If you develop premature cardiovascular disease or organ failure, you may require other treatments, including inpatient hospital care and, in some cases, surgery.
The prognosis for Familial HDL Deficiency depends on whether you develop premature cardiovascular disease or organ failure. Some people, with the correct diet and treatment, have a very good outcome and can live a healthy life. However, more serious cases of the disorder may result in a reduced lifespan.
Do my family need to be tested?
Familial HDL Deficiency is inherited from either parent in an autosomal dominant inheritance pattern. This means that only one parent has to be affected to pass on the disorder through their genes.
All genes come in pairs. People with Familial HDL Deficiency have one working gene and one faulty gene. This is either the ABCA1 gene or the APOA1 gene.
Children inherit one gene from each parent to make their pair. If one parent has Familial HDL Deficiency:
There is a 50% chance that the child will inherit one faulty and one working gene, which means they will also have Familial HDL Deficiency.
- There is a 50% chance that the child will inherit two working genes and not inherit the disorder.
Familial HDL Deficiency occurs when one of the two genes is faulty. It is important to note that if you inherit two faulty ABCA1 genes, then you will develop Tangier Disease instead.
If you think somebody in your immediate family, such as your parents, siblings, or children, may have Familial HDL Deficiency, contact your medical team who may refer you for genetic testing.

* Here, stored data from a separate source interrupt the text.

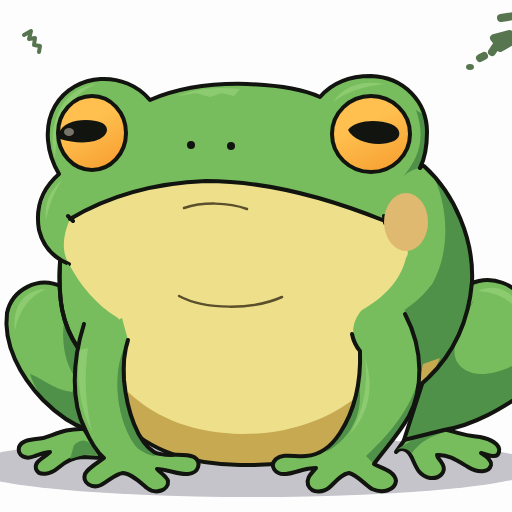
<!DOCTYPE html>
<html lang="en">
<head>
<meta charset="utf-8">
<title>Sitting frog</title>
<style>
:root {
  --paper: #fdfdfd;
  --ground: #c6c4cb;
  --skin: #78bd5d;
  --skin-light: #8dcb70;
  --skin-shade: #4f9149;
  --belly: #eee08b;
  --belly-shade: #c6a951;
  --cheek: #dfb970;
  --eye-light: #ffc04f;
  --eye: #f8a536;
  --ink: #11140f;
  --moss: #57754f;
}
html, body { margin: 0; background: var(--paper); overflow: hidden; }
svg { display: block; width: 512px; height: 512px; }
.ground { fill: var(--ground); }
.skin { fill: var(--skin); }
.shade { fill: var(--skin-shade); }
.light { fill: var(--skin-light); }
.belly { fill: var(--belly); }
.belly-shade { fill: var(--belly-shade); }
.line { fill: none; stroke: var(--ink); stroke-width: 4; stroke-linecap: round; stroke-linejoin: round; }
.inked { stroke: var(--ink); stroke-width: 4; stroke-linecap: round; stroke-linejoin: round; }
.thin { stroke-width: 2.5; }
.crease { fill: none; stroke: #5b4f2c; stroke-width: 2.5; stroke-linecap: round; }
.moss { fill: none; stroke: var(--moss); stroke-linecap: round; stroke-linejoin: round; }
.ink { fill: var(--ink); }
.cheek { fill: var(--cheek); }
</style>
</head>
<body>
<svg viewBox="0 0 512 512" role="img" aria-label="A plump green frog sitting with sleepy orange eyes">
  <defs>
    <linearGradient id="iris" x1="0" y1="0" x2="0.5" y2="1">
      <stop offset="0.45" stop-color="var(--eye-light)"/>
      <stop offset="1" stop-color="var(--eye)"/>
    </linearGradient>
    <path id="body-shape" d="M60 262C58 300 62 324 78 348L120 420C150 452 190 464 240 465C300 466 335 455 360 440L428 378C455 352 469 318 472 282C474 240 455 194 424 166L300 190L100 200Z"/>
    <path id="head-shape" d="M150 100C178 88 212 83 247 84C275 85 302 89 320 97C332 83 350 76 371 76C404 77 427 102 427 132C427 147 425 158 420 168C440 188 430 230 410 250L300 290L110 290C80 272 62 264 50 252C32 232 36 200 59 174C47 154 43 127 55 106C75 72 125 70 150 100Z"/>
    <path id="left-hind" d="M62 287C38 275 12 290 7 313C3 344 20 376 43 400C57 414 70 424 88 430L96 340Z"/>
    <path id="right-hind" d="M470 284C492 274 516 284 526 304L526 392C502 408 475 425 444 430L404 440L425 375C450 350 466 320 470 284Z"/>
    <path id="left-arm" d="M80 340C72 372 73 402 85 429C91 443 97 452 104 458C96 464 88 468 85 474C82 483 92 489 101 485C109 481 115 474 123 473C132 474 140 482 147 488C156 495 169 490 168 481C167 476 159 472 157 469C167 469 178 475 188 474C199 473 202 462 194 457C182 452 164 458 154 452C138 442 127 412 124 380C123 365 124 352 128 340L122 318Z"/>
    <path id="right-arm" d="M358 350C361 380 355 410 340 433C331 447 319 455 306 456C295 457 283 453 276 459C269 466 275 475 286 474C296 473 304 468 316 468C311 474 306 478 308 485C312 494 324 493 331 486C337 480 342 474 349 473C357 475 363 483 372 489C383 494 395 490 396 481C395 471 381 468 374 464C384 450 399 434 409 416C422 391 425 352 405 314L365 310Z"/>
    <clipPath id="body-clip"><use href="#body-shape"/></clipPath>
    <clipPath id="head-clip"><use href="#head-shape"/></clipPath>
    <clipPath id="left-hind-clip"><use href="#left-hind"/></clipPath>
    <clipPath id="right-hind-clip"><use href="#right-hind"/></clipPath>
    <clipPath id="left-arm-clip"><use href="#left-arm"/></clipPath>
    <clipPath id="right-arm-clip"><use href="#right-arm"/></clipPath>
  </defs>

  <rect width="512" height="512" fill="var(--paper)"/>

  <g id="moss-marks">
    <path class="moss" stroke-width="4" d="M24 35L31 31L29 39L35 38L34 45L40 46L39 52"/>
    <path class="moss" stroke-width="8" d="M501 18L514 16M480 58L484 56M492 52L498 43L494 38L509 34L500 48L514 40"/>
    <ellipse cx="470" cy="67" rx="4" ry="3" fill="var(--moss)"/>
  </g>

  <ellipse class="ground" cx="252" cy="467" rx="288" ry="30"/>

  <g id="hind-feet">
    <path class="skin inked" d="M84 429C66 428 54 435 43 438C33 440 22 439 19 447C17 456 26 460 35 456C41 454 45 452 50 452C44 458 34 461 36 469C39 477 51 474 58 468C66 461 74 457 83 457L102 458Z"/>
    <path class="shade" d="M74 445C82 438 88 440 92 446L98 456C88 453 80 456 70 459Z"/>
    <path class="skin inked" d="M396 452C402 446 408 450 412 458C416 467 419 476 430 478C440 479 446 472 443 465C441 460 437 458 437 455C448 454 458 461 468 467C478 473 489 473 491 465C492 460 486 456 481 453C487 454 497 460 499 452C501 444 490 439 480 437C465 436 455 432 440 428L410 432Z"/>
    <path class="shade" d="M396 450L428 430L446 432C430 436 420 442 412 453Q404 446 396 450Z"/>
  </g>

  <g id="hind-legs">
    <use class="skin" href="#left-hind"/>
    <g clip-path="url(#left-hind-clip)">
      <path class="shade" d="M64 322C61 345 66 366 77 380L72 392C54 390 42 378 30 374C38 400 62 422 92 436L104 340Z"/>
      <path class="light" d="M15 330C12 305 26 289 46 289C30 296 19 310 15 330Z"/>
    </g>
    <use class="line" href="#left-hind"/>
    <use class="skin" href="#right-hind"/>
    <g clip-path="url(#right-hind-clip)">
      <path class="shade" d="M474 300C462 324 450 342 456 360C466 380 496 378 526 358V410L440 440H396L420 370Z"/>
      <path class="light" d="M478 291C492 284 506 289 514 298V306C504 296 492 292 478 291Z"/>
    </g>
    <use class="line" href="#right-hind"/>
  </g>

  <g id="body">
    <use class="skin" href="#body-shape"/>
    <g clip-path="url(#body-clip)">
      <path class="shade" d="M430 170C448 200 452 250 432 284C420 300 412 304 402 312L420 400L484 340V200Z"/>
      <path class="belly" d="M70 230C70 270 92 302 118 318C124 334 122 350 126 358V470H360V352C350 338 352 322 362 310C388 292 402 270 406 240Z"/>
      <path class="belly-shade" d="M128 392C158 420 196 433 242 434C288 434 326 421 358 396V475H128ZM423 364L440 358L424 394H416Z"/>
    </g>
    <use class="line" href="#body-shape"/>
  </g>

  <g id="head">
    <g clip-path="url(#head-clip)">
      <use class="skin" href="#head-shape"/>
      <path class="light" d="M55 158C46 122 64 88 96 84C72 94 57 116 55 158ZM333 102C344 86 362 80 384 84C364 86 346 92 333 102ZM178 96C198 88 220 87 240 89L234 96L222 93L210 97L196 93Z"/>
      <path class="light" d="M46 220C44 204 50 190 62 180C53 194 49 206 46 220Z"/>
      <path class="shade" d="M416 110C425 136 421 156 402 178L424 172L432 120Z"/>
    </g>
    <path class="skin" d="M384 218C384 190 406 168 422 168C449 192 450 250 432 284C415 304 392 308 364 320C382 290 400 270 400 242Z"/>
    <path class="belly" d="M70 219C110 195 154 183 206 181C268 181 328 198 385 221C395 248 414 245 406 258C400 282 383 298 362 310L120 320C96 304 82 288 69 264C61 251 63 235 70 219Z"/>
    <path class="line" d="M69 264C54 258 43 246 39 230C35 207 43 188 59 174C47 154 43 127 55 106C75 72 125 70 150 100C178 88 212 83 247 84C275 85 302 89 320 97C332 83 350 76 371 76C404 77 427 102 427 132C427 147 425 158 420 168"/>
    <path class="line" d="M70 219C110 195 154 183 206 181C268 181 328 198 385 221M68 216L73 221M384 216L385 223"/>
    <ellipse class="cheek" cx="406" cy="222" rx="22" ry="29"/>
    <circle class="ink" cx="191" cy="145" r="4"/>
    <circle class="ink" cx="231" cy="146" r="4"/>
    <path class="crease" d="M184 208C202 202 228 202 247 209"/>
    <path class="crease" d="M179 296C205 310 253 310 282 297"/>
  </g>

  <g id="eyes">
    <ellipse class="inked" cx="92" cy="133" rx="34" ry="37" fill="url(#iris)"/>
    <path class="ink" d="M59 133C63 122 80 118 96 121C107 123 110 130 104 136C95 144 77 144 60 139Z"/>
    <ellipse cx="69" cy="132" rx="5" ry="4" fill="#777569"/>
    <ellipse class="inked" cx="371" cy="134" rx="39" ry="38" fill="url(#iris)"/>
    <path class="ink" d="M348 130C355 120 377 119 391 124C401 128 402 137 394 141C378 148 354 142 348 130Z"/>
  </g>

  <g id="front-legs">
    <use class="skin" href="#left-arm"/>
    <g clip-path="url(#left-arm-clip)">
      <path class="shade" d="M128 340C112 366 114 414 134 444C138 450 146 454 154 456L166 448L124 360Z"/>
      <path class="light" d="M79 350C76 382 81 410 92 432C85 402 84 376 88 348Z"/>
    </g>
    <path class="skin" d="M62 270C64 306 66 326 82 348L124 350C124 336 124 328 118 318C94 304 80 286 68 264Z"/>
    <path class="line" d="M60 262C58 300 62 324 78 348M84 324C72 362 71 402 85 429C91 443 97 452 104 458C96 464 88 468 85 474C82 483 92 489 101 485C109 481 115 474 123 473C132 474 140 482 147 488C156 495 169 490 168 481C167 476 159 472 157 469C167 469 178 475 188 474C199 473 202 462 194 457C182 452 164 458 154 452C138 442 127 412 124 380C123 365 124 352 128 340"/>
    <use class="skin" href="#right-arm"/>
    <g clip-path="url(#right-arm-clip)">
      <path class="shade" d="M358 352C362 386 353 414 338 438L326 452C348 440 360 420 360 396ZM420 372C414 402 396 428 366 456L376 466L412 424L428 380Z"/>
      <path class="light" d="M365 358C369 388 362 414 350 434C370 412 374 386 365 358Z"/>
    </g>
    <path class="skin" d="M362 310C350 324 351 338 362 351L396 350L406 316L402 300Z"/>
    <path class="line" d="M352 334Q354 344 360 351C361 380 355 410 340 433C331 447 319 455 306 456C295 457 283 453 276 459C269 466 275 475 286 474C296 473 304 468 316 468C311 474 306 478 308 485C312 494 324 493 331 486C337 480 342 474 349 473C357 475 363 483 372 489C383 494 395 490 396 481C395 471 381 468 374 464C384 450 399 434 409 416C422 391 425 352 405 314"/>
  </g>
</svg>
</body>
</html>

References are available on request. Please contact us by phoning 0845 241 2173 or emailing firstname.lastname@example.org [Resource Library No: AAP002].